◆ WHAT TO WORK ON ◆
The required result is each line of the entries below containing the string "ellipse".

◆ GIVEN RECORDS ◆

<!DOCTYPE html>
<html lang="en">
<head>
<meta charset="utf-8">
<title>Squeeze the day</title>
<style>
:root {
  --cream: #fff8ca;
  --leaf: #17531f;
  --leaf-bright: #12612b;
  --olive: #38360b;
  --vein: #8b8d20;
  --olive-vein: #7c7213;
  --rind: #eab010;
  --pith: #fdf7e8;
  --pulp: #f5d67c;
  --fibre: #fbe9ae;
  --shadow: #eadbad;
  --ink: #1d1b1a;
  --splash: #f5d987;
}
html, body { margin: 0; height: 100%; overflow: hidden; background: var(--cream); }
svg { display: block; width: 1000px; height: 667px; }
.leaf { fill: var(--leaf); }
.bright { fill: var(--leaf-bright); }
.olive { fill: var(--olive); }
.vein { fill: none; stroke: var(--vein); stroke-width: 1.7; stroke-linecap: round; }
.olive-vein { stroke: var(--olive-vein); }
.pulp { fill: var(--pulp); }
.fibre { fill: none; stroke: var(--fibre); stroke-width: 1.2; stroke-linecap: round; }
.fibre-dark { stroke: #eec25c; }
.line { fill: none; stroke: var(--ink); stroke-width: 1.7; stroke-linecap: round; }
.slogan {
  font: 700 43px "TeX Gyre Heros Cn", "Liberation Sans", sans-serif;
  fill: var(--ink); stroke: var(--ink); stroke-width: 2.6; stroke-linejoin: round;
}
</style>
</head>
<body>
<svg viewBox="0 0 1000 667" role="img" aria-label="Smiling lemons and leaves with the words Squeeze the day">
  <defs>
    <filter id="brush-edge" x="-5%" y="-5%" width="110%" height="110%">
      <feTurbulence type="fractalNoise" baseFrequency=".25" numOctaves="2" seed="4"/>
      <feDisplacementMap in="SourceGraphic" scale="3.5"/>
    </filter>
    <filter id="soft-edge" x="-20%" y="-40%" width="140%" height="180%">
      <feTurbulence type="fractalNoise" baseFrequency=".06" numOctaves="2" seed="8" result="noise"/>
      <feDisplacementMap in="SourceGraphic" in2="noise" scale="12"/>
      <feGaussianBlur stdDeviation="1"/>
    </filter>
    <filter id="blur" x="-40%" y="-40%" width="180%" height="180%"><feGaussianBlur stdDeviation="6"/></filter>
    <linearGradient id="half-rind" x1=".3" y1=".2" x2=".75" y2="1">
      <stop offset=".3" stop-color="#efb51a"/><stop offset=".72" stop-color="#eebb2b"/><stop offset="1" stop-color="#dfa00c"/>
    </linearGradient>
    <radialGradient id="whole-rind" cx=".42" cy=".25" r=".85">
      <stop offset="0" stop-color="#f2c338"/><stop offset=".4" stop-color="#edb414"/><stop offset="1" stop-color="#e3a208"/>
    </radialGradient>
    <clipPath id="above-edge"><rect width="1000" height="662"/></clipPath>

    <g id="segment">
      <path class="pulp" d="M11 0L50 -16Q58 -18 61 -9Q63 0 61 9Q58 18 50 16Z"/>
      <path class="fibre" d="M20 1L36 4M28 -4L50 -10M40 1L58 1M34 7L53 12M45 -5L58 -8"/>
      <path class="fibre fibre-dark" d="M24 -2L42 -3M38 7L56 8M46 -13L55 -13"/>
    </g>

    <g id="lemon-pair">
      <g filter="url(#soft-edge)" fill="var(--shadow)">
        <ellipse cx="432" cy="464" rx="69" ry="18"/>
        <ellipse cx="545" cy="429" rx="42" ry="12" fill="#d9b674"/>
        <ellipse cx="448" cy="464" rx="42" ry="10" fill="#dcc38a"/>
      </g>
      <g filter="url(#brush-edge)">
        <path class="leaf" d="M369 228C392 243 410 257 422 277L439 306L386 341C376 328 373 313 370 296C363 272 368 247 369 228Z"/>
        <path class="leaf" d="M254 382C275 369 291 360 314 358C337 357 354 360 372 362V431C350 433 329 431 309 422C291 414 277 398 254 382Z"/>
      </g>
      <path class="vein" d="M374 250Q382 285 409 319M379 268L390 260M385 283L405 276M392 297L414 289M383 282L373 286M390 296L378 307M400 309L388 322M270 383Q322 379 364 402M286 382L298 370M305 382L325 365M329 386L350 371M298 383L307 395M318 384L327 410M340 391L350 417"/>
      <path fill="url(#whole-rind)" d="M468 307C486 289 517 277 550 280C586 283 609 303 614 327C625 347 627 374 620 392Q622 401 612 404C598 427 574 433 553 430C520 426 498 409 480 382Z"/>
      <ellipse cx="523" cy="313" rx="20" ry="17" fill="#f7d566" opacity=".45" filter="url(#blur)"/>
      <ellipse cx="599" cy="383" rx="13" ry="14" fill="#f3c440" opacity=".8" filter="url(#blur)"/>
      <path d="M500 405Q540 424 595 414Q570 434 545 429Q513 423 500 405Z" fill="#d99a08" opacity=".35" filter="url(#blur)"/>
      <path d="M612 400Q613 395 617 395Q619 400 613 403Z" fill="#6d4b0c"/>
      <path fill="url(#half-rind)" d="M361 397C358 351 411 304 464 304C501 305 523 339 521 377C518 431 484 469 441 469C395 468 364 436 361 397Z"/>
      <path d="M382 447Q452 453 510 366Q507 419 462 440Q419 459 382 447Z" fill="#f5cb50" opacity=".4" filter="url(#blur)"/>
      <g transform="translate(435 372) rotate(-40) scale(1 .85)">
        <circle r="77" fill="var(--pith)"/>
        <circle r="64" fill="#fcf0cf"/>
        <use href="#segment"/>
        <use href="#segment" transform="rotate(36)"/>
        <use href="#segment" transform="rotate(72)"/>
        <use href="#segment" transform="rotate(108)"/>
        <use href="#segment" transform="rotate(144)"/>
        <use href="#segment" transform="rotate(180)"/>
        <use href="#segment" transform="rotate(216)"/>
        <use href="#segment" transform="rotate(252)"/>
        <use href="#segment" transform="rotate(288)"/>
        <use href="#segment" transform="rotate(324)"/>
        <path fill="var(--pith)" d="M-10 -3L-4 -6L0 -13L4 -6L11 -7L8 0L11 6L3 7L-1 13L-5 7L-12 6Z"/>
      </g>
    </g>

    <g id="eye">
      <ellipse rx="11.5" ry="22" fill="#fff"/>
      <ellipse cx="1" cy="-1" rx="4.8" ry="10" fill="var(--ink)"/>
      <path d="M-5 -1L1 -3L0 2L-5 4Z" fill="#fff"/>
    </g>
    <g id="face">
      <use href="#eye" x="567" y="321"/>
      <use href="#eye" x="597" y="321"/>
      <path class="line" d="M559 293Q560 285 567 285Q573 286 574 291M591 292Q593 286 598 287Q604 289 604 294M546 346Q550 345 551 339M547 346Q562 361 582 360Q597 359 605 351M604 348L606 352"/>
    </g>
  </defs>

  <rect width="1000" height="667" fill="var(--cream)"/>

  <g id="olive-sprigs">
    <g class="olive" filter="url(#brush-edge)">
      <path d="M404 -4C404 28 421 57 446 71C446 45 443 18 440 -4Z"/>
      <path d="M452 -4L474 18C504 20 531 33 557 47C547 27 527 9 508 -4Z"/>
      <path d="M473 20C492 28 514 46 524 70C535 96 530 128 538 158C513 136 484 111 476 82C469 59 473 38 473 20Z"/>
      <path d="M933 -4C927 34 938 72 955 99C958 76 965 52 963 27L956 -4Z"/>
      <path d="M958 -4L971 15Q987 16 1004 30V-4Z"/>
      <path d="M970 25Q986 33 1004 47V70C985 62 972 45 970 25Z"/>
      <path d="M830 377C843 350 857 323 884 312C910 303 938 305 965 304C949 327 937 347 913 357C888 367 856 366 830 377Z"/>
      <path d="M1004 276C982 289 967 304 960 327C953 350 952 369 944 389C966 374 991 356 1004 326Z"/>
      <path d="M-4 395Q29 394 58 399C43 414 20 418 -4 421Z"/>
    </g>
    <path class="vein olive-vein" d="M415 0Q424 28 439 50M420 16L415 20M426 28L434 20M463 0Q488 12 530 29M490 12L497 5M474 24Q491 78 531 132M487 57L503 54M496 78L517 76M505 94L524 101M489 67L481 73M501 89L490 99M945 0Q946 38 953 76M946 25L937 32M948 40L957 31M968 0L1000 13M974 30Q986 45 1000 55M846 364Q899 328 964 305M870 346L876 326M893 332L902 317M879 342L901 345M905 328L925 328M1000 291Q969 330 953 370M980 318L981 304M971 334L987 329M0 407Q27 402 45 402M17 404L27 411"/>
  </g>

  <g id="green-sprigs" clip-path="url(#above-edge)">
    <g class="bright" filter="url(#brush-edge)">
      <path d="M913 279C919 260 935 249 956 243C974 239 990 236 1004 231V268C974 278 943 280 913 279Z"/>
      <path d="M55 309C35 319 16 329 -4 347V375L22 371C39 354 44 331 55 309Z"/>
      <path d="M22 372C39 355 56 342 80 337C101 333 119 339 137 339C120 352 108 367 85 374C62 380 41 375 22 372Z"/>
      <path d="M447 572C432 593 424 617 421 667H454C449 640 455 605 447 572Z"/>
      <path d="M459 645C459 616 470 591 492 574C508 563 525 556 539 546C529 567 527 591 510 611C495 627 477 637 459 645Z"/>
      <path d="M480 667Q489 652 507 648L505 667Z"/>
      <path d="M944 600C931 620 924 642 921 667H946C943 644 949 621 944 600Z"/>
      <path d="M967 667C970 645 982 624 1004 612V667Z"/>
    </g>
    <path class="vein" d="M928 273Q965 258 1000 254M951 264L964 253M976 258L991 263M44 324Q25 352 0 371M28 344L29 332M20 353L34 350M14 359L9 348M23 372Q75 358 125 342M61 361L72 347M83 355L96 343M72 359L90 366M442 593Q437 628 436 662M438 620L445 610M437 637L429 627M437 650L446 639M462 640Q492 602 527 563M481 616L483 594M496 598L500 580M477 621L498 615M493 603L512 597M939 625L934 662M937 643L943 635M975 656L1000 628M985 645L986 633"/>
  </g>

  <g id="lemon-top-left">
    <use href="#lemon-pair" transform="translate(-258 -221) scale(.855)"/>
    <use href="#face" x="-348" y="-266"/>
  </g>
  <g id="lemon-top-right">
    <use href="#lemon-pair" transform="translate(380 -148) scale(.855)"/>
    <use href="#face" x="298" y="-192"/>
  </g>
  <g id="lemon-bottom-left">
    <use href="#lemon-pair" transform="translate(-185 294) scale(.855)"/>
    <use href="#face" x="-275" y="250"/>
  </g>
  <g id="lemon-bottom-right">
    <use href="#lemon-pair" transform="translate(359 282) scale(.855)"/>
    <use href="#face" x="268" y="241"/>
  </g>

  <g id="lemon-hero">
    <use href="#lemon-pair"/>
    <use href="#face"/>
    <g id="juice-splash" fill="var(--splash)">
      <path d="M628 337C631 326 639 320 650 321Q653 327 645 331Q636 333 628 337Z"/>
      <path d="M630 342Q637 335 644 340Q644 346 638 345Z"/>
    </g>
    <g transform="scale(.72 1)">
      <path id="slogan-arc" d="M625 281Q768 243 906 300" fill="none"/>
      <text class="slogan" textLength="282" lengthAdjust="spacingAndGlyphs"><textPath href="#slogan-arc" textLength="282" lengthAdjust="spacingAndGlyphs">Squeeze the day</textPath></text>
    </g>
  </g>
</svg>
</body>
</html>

◆ REPLY TO THE TASK ◆
        <ellipse cx="432" cy="464" rx="69" ry="18"/>
        <ellipse cx="545" cy="429" rx="42" ry="12" fill="#d9b674"/>
        <ellipse cx="448" cy="464" rx="42" ry="10" fill="#dcc38a"/>
      <ellipse cx="523" cy="313" rx="20" ry="17" fill="#f7d566" opacity=".45" filter="url(#blur)"/>
      <ellipse cx="599" cy="383" rx="13" ry="14" fill="#f3c440" opacity=".8" filter="url(#blur)"/>
      <ellipse rx="11.5" ry="22" fill="#fff"/>
      <ellipse cx="1" cy="-1" rx="4.8" ry="10" fill="var(--ink)"/>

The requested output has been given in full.